Copy, in full, each line of the material that holds the word "navy".

•••

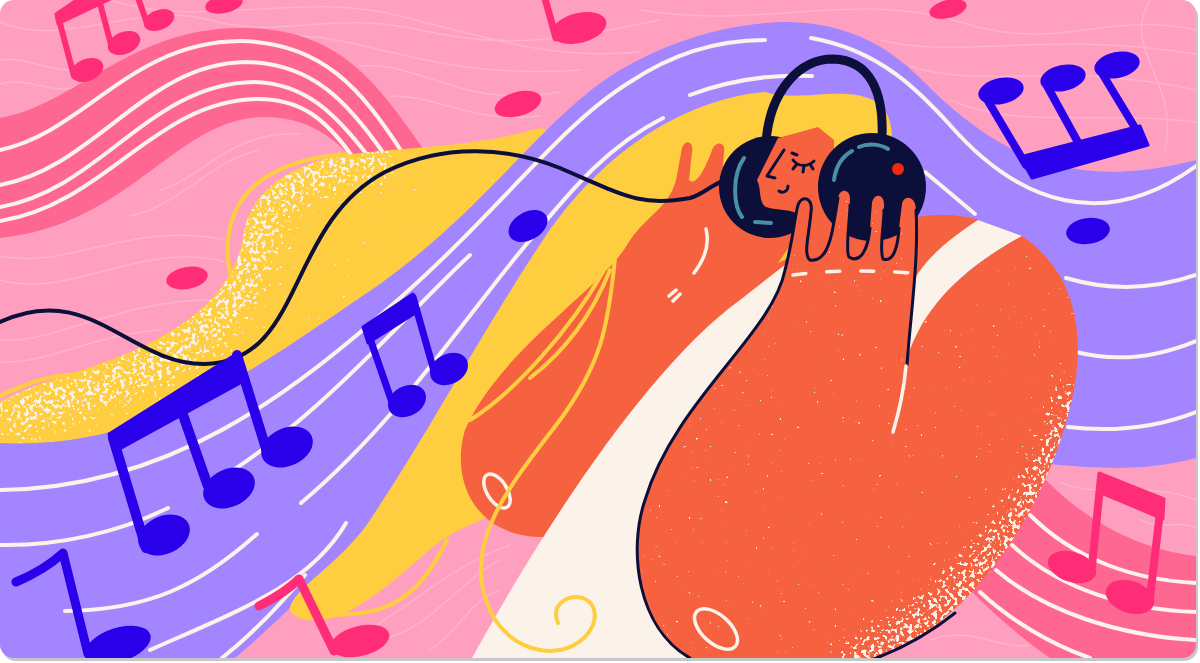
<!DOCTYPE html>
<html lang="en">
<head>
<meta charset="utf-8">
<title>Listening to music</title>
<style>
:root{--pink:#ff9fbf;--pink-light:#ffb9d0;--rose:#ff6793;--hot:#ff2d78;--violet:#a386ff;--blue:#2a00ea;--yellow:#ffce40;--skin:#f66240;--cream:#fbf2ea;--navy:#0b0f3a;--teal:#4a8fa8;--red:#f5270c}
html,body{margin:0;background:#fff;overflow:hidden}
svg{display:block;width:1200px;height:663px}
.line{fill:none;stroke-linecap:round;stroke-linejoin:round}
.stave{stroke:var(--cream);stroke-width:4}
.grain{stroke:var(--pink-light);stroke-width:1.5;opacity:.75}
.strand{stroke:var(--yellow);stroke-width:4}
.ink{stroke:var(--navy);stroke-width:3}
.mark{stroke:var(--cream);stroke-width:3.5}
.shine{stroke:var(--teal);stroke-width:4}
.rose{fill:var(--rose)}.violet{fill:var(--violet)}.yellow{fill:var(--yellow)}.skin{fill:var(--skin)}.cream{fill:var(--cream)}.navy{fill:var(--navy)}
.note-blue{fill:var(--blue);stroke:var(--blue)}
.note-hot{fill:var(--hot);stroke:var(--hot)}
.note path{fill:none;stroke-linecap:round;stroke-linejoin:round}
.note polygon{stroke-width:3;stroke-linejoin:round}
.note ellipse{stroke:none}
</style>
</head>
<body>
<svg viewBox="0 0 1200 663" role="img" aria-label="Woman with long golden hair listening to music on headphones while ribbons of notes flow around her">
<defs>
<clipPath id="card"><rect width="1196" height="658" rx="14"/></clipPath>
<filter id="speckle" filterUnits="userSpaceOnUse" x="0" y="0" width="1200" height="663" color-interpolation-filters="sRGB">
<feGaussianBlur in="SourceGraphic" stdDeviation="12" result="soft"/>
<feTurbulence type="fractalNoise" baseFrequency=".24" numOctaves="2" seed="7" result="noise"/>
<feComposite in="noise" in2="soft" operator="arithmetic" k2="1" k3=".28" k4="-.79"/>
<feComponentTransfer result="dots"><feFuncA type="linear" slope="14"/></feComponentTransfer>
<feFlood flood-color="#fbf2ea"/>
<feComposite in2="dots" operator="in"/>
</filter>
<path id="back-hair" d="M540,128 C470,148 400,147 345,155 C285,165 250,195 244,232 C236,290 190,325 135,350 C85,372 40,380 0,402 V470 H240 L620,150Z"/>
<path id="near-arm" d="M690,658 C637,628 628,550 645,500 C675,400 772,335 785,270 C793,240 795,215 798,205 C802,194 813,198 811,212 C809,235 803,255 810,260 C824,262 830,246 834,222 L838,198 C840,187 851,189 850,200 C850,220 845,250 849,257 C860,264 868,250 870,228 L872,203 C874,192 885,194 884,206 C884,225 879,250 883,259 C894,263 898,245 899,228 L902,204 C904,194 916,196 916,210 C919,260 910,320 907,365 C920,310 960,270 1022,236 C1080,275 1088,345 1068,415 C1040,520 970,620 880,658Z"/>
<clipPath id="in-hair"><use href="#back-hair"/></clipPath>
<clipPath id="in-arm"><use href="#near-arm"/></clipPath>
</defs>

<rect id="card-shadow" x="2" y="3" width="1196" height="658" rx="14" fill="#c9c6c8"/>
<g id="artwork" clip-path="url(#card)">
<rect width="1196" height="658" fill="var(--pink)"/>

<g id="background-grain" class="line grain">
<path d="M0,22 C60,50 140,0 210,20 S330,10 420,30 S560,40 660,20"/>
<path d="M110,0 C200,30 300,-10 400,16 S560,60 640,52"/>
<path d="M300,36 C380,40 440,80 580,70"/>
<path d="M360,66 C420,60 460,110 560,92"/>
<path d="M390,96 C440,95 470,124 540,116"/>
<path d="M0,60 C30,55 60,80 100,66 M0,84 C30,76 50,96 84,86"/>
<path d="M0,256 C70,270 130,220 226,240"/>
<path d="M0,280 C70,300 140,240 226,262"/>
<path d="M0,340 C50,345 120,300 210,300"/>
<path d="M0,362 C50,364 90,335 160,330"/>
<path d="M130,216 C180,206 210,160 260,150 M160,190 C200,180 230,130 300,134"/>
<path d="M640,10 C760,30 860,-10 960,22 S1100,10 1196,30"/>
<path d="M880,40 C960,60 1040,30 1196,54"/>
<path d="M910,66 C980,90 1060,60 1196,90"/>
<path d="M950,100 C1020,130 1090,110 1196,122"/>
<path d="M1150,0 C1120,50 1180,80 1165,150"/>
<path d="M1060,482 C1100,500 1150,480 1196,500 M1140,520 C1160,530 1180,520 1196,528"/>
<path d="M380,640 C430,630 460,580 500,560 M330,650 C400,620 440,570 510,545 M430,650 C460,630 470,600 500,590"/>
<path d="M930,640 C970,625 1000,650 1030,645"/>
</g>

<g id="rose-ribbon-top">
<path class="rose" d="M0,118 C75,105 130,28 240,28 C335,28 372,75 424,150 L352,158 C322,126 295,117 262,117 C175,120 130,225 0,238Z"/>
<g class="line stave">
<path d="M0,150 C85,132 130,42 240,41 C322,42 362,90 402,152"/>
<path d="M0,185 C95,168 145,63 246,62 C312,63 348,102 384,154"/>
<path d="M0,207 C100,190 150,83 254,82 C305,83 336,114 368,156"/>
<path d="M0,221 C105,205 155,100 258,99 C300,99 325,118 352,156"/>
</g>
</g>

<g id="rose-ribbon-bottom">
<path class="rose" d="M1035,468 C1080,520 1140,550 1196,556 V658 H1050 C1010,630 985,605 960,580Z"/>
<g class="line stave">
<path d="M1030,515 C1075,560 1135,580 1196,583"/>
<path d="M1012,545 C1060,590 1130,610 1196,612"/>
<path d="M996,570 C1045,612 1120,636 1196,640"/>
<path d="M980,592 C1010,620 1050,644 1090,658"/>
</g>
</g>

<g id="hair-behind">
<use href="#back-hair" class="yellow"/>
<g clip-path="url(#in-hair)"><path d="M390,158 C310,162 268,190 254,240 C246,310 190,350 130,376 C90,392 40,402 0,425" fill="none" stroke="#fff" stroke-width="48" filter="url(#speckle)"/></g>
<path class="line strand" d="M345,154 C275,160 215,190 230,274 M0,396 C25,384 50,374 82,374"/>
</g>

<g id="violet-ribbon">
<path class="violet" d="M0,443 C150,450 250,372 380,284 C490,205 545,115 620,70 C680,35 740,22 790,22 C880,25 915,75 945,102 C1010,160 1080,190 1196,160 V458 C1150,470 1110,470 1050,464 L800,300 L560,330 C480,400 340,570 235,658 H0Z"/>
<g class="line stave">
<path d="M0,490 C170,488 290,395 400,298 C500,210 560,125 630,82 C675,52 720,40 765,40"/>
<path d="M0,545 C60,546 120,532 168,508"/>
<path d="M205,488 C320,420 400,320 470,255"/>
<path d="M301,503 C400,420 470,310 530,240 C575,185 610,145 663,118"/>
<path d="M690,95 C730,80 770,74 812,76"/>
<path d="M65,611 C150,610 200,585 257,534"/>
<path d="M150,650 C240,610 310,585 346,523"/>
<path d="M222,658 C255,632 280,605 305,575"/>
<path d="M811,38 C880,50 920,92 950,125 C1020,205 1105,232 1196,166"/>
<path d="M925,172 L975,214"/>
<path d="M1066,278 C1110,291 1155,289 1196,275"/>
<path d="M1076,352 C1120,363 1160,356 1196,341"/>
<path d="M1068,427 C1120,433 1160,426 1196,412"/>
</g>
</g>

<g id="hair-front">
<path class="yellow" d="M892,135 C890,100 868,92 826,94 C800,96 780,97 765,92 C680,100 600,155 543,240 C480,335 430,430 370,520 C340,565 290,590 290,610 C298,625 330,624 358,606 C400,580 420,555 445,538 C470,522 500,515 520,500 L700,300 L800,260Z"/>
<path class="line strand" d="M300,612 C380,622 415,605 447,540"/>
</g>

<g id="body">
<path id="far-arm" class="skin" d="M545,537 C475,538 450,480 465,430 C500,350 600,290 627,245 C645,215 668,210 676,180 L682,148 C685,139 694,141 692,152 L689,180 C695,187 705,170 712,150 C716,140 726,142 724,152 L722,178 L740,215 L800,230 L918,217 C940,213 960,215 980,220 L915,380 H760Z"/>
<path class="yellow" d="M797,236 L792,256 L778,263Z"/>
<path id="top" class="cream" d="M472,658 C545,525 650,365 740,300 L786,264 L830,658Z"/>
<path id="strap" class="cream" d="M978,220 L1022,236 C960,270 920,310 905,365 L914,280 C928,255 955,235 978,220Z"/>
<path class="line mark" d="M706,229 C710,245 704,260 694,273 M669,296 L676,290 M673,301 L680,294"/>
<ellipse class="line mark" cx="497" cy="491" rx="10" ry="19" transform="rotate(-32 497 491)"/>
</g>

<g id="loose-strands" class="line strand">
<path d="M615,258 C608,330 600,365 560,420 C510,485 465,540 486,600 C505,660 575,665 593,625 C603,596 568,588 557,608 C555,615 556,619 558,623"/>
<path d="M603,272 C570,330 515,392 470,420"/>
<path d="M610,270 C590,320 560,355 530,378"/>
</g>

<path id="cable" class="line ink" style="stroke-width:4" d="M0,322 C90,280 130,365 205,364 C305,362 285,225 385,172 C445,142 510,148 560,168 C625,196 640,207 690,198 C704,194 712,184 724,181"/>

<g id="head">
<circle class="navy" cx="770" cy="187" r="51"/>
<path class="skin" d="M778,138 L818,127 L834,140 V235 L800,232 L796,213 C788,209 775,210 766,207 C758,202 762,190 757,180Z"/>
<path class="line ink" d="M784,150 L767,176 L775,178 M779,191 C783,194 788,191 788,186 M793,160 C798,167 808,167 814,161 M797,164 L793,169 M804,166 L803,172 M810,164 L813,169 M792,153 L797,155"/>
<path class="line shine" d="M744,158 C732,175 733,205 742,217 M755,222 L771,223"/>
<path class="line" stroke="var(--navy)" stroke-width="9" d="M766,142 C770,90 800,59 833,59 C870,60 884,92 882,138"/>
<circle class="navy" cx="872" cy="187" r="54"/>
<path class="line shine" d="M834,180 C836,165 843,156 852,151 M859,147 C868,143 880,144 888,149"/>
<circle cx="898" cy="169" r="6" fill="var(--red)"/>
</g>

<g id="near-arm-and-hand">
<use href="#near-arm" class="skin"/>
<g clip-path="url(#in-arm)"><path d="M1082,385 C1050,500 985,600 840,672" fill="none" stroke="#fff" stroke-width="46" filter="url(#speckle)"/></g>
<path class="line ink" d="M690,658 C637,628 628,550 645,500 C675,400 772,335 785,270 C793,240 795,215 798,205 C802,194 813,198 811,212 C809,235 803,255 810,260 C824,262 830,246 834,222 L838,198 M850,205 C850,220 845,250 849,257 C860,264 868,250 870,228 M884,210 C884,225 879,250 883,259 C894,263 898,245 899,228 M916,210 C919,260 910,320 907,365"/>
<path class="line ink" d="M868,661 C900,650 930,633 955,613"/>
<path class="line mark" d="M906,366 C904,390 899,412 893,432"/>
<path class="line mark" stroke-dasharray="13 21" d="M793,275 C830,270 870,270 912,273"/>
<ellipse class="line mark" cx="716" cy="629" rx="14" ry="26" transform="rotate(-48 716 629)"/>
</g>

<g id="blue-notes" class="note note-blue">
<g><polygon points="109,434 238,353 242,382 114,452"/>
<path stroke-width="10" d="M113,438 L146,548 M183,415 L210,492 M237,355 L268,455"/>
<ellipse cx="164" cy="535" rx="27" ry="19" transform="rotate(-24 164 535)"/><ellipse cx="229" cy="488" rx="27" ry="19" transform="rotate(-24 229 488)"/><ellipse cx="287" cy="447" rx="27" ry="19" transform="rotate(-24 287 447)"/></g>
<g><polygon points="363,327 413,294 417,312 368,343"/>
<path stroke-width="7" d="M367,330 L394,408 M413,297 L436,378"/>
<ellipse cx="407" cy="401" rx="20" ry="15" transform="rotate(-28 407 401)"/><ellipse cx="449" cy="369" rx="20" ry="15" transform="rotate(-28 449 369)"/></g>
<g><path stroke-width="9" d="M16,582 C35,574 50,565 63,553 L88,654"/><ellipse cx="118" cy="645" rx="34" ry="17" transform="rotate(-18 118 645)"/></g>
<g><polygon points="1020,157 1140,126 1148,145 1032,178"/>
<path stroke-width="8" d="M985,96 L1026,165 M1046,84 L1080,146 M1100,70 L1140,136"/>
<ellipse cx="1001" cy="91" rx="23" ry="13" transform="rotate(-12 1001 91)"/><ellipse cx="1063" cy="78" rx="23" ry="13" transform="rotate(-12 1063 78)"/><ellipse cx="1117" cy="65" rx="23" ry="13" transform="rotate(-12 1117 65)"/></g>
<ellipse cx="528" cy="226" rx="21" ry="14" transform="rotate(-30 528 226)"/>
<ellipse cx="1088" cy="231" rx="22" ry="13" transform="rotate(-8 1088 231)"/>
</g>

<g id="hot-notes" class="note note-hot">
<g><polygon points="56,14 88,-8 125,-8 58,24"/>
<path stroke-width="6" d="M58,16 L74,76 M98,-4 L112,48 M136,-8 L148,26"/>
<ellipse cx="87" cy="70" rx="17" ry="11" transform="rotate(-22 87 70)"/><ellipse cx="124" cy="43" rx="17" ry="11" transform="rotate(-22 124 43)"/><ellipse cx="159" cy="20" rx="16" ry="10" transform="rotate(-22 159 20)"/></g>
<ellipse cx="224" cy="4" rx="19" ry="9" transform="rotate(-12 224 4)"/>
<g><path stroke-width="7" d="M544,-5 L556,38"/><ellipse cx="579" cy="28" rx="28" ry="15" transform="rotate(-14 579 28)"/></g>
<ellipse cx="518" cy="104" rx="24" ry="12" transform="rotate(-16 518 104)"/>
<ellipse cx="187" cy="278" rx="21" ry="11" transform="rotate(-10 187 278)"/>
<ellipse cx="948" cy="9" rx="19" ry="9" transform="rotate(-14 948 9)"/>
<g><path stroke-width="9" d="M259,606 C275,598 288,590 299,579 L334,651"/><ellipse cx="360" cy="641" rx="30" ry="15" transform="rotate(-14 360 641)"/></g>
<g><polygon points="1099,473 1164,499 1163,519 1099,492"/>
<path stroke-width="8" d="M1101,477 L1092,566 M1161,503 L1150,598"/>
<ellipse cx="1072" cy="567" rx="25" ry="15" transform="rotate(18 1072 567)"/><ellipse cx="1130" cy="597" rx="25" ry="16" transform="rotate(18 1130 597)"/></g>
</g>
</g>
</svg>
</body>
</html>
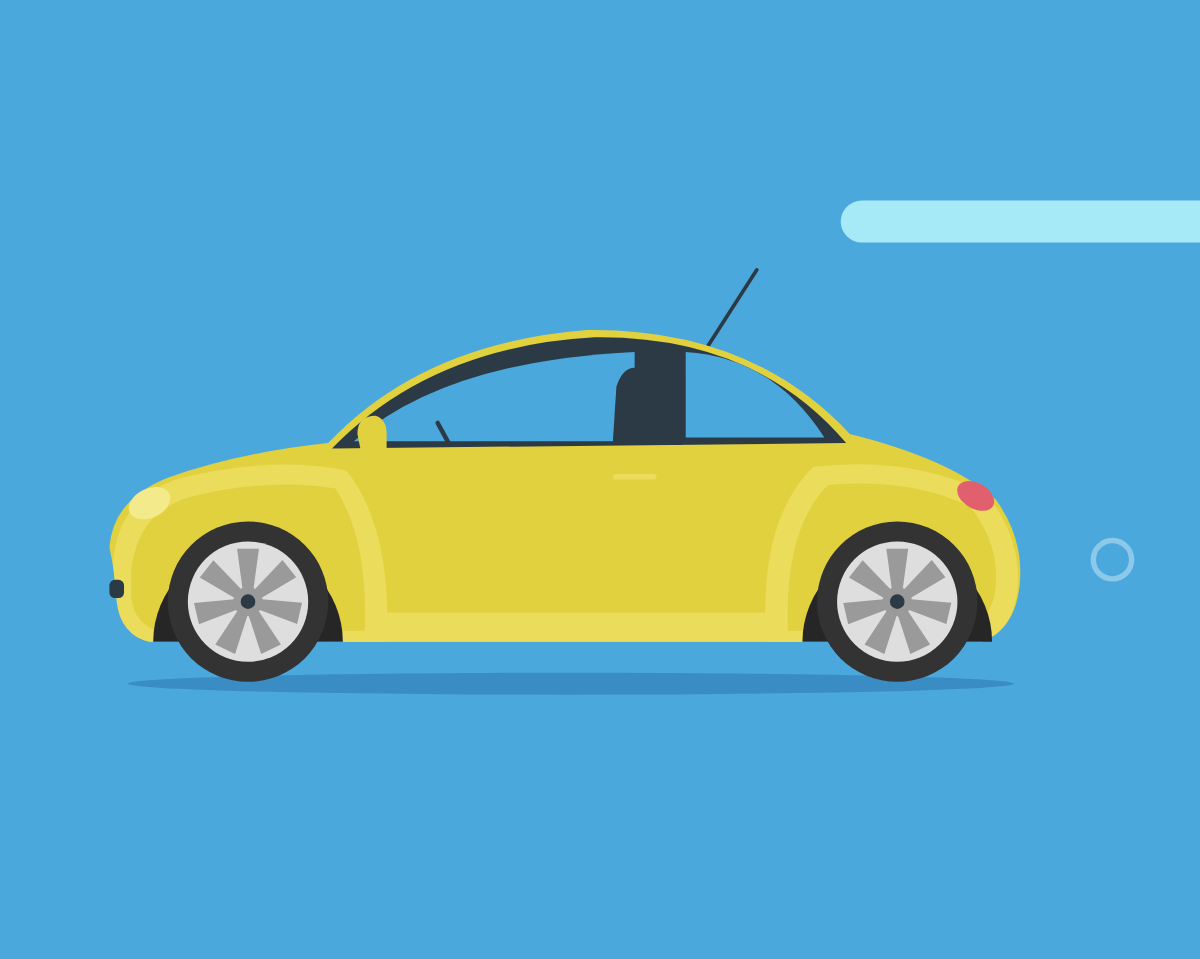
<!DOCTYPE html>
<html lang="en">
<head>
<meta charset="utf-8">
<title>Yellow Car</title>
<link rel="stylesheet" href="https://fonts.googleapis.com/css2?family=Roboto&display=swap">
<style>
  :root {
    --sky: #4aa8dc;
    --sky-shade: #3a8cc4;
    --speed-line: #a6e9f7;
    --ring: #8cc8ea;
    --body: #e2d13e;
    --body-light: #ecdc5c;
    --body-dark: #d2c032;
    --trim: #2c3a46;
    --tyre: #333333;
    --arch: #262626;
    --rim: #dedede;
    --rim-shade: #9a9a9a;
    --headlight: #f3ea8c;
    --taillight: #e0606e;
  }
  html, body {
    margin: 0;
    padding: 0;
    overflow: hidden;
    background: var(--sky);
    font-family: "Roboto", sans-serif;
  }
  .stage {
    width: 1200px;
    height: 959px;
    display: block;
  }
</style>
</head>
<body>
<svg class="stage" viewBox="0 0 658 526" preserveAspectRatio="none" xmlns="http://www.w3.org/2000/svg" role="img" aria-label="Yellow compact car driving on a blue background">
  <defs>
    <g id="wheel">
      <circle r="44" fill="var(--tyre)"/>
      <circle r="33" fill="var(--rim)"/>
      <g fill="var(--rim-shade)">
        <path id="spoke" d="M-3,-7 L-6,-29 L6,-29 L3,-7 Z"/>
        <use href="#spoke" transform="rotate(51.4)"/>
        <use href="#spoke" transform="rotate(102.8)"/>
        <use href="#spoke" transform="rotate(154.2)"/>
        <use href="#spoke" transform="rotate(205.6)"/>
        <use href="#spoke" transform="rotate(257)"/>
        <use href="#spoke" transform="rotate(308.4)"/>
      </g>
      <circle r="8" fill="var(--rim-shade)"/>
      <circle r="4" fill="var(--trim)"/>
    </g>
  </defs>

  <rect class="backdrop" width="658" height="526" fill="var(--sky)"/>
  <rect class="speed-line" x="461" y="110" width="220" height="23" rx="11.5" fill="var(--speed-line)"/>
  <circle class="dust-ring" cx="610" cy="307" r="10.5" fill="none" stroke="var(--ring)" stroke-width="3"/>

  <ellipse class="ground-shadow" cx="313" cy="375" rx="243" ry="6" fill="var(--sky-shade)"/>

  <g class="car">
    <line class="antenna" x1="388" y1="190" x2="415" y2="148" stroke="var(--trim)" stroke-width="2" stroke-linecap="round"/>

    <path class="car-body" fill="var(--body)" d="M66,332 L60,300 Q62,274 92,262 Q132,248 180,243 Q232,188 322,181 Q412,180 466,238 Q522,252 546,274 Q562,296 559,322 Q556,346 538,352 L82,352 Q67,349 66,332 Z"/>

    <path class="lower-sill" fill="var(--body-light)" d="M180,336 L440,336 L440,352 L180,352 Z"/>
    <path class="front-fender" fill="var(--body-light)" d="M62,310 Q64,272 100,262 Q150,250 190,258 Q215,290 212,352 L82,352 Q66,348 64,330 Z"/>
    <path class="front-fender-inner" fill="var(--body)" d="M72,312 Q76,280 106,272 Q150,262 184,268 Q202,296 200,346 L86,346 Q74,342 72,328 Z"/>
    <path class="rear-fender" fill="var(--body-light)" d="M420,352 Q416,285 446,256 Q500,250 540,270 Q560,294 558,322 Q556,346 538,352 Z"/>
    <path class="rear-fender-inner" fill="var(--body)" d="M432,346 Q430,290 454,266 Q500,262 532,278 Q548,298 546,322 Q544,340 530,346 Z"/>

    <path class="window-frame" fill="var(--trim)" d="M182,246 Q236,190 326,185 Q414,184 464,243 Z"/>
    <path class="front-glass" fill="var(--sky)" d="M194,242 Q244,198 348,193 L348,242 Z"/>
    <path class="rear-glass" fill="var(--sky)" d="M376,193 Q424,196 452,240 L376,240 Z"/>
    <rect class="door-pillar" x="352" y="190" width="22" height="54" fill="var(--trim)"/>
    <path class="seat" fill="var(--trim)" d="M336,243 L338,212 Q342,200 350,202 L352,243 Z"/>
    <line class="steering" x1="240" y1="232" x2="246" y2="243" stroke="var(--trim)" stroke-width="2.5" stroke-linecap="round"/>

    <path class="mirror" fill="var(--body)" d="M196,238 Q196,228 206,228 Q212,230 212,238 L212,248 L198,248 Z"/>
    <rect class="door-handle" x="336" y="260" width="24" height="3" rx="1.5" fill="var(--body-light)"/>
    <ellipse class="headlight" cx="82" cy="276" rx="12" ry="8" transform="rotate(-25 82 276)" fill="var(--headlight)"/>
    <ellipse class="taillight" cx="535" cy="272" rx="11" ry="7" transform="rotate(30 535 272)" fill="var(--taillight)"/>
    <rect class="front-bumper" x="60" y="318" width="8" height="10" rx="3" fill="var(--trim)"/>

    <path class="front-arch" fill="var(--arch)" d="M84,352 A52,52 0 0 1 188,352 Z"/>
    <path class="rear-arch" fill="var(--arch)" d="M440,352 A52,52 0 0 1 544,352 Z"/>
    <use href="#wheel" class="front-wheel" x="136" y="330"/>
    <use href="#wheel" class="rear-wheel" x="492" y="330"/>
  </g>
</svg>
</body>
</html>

•••

### REPLY
:root{--pink:#ff9fbf;--pink-light:#ffb9d0;--rose:#ff6793;--hot:#ff2d78;--violet:#a386ff;--blue:#2a00ea;--yellow:#ffce40;--skin:#f66240;--cream:#fbf2ea;--navy:#0b0f3a;--teal:#4a8fa8;--red:#f5270c}
.ink{stroke:var(--navy);stroke-width:3}
.rose{fill:var(--rose)}.violet{fill:var(--violet)}.yellow{fill:var(--yellow)}.skin{fill:var(--skin)}.cream{fill:var(--cream)}.navy{fill:var(--navy)}
<circle class="navy" cx="770" cy="187" r="51"/>
<path class="line" stroke="var(--navy)" stroke-width="9" d="M766,142 C770,90 800,59 833,59 C870,60 884,92 882,138"/>
<circle class="navy" cx="872" cy="187" r="54"/>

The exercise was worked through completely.